- [Your objective]: From the data below, copy exactly the lines that lie between the one holding "--red: #cb1f00;" and the one holding "var(--lens); stroke: var(--frame);", including both, and nothing more.

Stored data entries

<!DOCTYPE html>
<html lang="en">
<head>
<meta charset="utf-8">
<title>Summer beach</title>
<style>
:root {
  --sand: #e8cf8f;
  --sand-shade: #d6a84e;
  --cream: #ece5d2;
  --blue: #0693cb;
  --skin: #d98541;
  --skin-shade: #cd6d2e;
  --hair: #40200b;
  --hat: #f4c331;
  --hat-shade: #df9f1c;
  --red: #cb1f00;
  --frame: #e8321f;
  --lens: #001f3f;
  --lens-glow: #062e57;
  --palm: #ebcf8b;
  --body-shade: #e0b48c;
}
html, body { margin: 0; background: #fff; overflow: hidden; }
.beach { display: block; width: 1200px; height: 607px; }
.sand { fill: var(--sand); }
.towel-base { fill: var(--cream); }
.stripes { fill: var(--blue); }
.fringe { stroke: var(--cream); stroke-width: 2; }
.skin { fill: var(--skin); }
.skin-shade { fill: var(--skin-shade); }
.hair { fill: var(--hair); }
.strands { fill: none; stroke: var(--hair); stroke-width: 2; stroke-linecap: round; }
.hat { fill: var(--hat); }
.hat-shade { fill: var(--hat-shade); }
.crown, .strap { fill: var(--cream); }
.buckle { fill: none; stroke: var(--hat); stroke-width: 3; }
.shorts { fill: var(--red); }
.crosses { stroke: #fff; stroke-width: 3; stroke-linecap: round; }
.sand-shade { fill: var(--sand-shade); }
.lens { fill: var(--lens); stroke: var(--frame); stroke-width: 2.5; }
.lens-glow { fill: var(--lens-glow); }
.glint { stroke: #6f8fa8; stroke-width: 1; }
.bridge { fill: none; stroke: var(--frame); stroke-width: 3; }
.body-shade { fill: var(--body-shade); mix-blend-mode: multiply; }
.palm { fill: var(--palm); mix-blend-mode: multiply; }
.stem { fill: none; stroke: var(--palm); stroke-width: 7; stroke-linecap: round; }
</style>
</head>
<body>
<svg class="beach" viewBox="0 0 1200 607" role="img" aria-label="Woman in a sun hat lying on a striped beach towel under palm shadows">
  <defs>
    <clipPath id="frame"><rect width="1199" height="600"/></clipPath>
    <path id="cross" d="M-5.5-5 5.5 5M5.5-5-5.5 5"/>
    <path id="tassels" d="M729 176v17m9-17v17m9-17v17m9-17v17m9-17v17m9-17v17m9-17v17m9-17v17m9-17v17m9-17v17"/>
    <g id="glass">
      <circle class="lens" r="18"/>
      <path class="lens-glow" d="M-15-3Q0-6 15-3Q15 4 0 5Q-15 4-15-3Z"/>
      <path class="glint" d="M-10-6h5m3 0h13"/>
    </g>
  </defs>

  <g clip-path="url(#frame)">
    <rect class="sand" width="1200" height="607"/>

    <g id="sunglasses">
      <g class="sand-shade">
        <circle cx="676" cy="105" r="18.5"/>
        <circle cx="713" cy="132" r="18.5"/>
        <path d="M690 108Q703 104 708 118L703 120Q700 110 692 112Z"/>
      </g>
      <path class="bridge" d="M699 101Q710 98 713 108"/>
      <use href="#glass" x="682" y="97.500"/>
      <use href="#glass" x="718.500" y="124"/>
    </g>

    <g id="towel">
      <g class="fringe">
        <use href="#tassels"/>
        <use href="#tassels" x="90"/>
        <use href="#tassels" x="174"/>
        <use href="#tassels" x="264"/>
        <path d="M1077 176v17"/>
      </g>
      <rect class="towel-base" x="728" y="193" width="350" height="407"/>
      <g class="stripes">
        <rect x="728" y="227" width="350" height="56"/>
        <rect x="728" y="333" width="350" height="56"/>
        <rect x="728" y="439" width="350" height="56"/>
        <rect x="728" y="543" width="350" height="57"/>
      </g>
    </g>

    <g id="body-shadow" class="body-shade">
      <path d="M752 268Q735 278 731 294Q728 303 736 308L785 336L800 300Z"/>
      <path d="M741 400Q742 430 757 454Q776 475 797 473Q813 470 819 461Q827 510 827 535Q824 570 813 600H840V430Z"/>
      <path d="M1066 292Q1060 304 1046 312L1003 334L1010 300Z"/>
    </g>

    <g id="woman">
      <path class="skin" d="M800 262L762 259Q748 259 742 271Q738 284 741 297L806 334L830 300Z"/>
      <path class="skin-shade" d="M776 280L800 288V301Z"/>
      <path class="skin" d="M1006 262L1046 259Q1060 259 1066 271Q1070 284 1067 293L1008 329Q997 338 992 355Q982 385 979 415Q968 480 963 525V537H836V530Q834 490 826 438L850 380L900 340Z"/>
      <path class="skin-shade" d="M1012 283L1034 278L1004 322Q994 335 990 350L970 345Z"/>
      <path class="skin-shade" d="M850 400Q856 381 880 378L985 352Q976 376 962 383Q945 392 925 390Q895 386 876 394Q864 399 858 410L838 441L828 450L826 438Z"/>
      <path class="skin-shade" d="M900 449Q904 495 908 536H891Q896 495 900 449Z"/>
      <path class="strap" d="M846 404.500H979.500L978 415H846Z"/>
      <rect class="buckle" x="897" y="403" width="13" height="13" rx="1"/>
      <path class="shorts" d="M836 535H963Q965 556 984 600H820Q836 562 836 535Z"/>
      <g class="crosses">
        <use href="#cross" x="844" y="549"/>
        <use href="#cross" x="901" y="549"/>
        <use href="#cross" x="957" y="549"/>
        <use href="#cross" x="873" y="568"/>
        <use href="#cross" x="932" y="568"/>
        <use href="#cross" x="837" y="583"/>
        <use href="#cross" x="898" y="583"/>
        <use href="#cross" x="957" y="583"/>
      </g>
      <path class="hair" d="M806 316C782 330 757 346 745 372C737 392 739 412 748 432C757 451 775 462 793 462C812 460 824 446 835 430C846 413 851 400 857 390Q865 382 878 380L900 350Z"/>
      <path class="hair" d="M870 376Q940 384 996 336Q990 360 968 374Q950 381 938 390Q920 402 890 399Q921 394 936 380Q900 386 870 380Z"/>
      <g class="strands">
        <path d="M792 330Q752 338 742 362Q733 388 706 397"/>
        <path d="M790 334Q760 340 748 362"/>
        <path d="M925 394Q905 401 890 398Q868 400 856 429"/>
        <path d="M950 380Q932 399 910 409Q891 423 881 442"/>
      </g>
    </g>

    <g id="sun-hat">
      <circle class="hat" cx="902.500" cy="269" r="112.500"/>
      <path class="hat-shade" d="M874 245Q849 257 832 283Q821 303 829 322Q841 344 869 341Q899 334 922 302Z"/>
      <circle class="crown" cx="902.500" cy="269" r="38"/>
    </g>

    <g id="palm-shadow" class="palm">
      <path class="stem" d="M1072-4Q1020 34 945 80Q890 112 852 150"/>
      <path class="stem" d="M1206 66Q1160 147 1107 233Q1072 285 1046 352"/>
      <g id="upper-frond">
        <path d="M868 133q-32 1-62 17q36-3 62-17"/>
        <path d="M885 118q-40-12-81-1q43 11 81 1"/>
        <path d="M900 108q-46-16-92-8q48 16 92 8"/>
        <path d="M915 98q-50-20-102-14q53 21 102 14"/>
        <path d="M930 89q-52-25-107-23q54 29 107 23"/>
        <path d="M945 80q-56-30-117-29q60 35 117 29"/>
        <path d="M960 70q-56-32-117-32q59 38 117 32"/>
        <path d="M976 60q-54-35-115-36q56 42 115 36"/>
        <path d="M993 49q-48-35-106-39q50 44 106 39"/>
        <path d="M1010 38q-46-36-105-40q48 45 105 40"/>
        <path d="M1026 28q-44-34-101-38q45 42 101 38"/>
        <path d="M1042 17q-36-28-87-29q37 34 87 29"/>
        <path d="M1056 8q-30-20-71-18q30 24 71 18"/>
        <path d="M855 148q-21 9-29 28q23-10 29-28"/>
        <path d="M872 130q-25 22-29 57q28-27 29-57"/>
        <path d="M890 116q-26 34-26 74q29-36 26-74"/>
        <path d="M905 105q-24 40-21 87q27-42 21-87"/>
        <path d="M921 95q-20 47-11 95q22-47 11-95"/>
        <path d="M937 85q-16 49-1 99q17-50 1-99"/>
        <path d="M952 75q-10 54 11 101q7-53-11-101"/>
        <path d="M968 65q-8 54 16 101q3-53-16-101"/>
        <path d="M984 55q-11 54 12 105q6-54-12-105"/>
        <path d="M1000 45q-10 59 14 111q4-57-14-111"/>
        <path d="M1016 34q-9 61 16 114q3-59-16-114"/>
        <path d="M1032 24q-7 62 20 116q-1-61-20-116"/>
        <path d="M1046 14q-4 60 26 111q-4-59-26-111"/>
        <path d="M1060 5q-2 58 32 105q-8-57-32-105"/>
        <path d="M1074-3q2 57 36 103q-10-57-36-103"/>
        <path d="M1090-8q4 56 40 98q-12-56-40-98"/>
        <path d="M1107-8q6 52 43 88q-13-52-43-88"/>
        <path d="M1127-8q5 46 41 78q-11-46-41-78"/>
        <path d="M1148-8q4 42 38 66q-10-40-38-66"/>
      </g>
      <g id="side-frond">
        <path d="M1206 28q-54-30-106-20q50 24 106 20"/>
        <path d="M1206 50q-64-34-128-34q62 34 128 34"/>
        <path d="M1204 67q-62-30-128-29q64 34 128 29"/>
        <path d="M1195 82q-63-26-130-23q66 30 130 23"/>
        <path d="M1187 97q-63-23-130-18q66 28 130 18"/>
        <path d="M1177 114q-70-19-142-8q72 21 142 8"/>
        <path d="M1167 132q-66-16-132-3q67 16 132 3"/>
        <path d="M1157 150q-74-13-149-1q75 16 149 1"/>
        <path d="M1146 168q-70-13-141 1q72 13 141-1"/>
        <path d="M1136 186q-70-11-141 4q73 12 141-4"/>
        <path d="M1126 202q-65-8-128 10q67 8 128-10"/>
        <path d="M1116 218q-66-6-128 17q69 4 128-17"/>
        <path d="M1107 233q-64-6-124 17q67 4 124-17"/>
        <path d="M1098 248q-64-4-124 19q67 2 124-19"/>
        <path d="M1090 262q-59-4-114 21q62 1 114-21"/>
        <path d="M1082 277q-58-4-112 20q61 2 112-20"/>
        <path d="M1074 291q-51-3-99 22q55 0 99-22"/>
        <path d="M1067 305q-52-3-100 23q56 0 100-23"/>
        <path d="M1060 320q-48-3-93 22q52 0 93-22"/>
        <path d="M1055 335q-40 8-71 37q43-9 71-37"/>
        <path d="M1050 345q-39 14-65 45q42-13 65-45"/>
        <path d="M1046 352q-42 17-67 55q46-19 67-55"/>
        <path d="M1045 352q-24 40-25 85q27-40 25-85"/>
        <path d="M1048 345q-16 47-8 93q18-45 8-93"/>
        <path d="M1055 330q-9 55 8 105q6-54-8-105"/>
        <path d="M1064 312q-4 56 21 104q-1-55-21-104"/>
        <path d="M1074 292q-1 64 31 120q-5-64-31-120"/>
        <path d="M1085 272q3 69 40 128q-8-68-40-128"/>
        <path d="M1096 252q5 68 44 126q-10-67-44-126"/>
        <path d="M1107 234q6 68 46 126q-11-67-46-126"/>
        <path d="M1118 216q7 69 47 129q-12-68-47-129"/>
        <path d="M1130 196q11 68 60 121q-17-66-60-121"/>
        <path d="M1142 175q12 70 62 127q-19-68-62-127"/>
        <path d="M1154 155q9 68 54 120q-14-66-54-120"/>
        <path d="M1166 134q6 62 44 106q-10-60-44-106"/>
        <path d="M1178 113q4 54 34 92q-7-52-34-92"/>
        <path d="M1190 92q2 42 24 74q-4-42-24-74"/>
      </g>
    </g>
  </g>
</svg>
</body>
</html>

- [Exercise response]:
  --red: #cb1f00;
  --frame: #e8321f;
  --lens: #001f3f;
  --lens-glow: #062e57;
  --palm: #ebcf8b;
  --body-shade: #e0b48c;
}
html, body { margin: 0; background: #fff; overflow: hidden; }
.beach { display: block; width: 1200px; height: 607px; }
.sand { fill: var(--sand); }
.towel-base { fill: var(--cream); }
.stripes { fill: var(--blue); }
.fringe { stroke: var(--cream); stroke-width: 2; }
.skin { fill: var(--skin); }
.skin-shade { fill: var(--skin-shade); }
.hair { fill: var(--hair); }
.strands { fill: none; stroke: var(--hair); stroke-width: 2; stroke-linecap: round; }
.hat { fill: var(--hat); }
.hat-shade { fill: var(--hat-shade); }
.crown, .strap { fill: var(--cream); }
.buckle { fill: none; stroke: var(--hat); stroke-width: 3; }
.shorts { fill: var(--red); }
.crosses { stroke: #fff; stroke-width: 3; stroke-linecap: round; }
.sand-shade { fill: var(--sand-shade); }
.lens { fill: var(--lens); stroke: var(--frame); stroke-width: 2.5; }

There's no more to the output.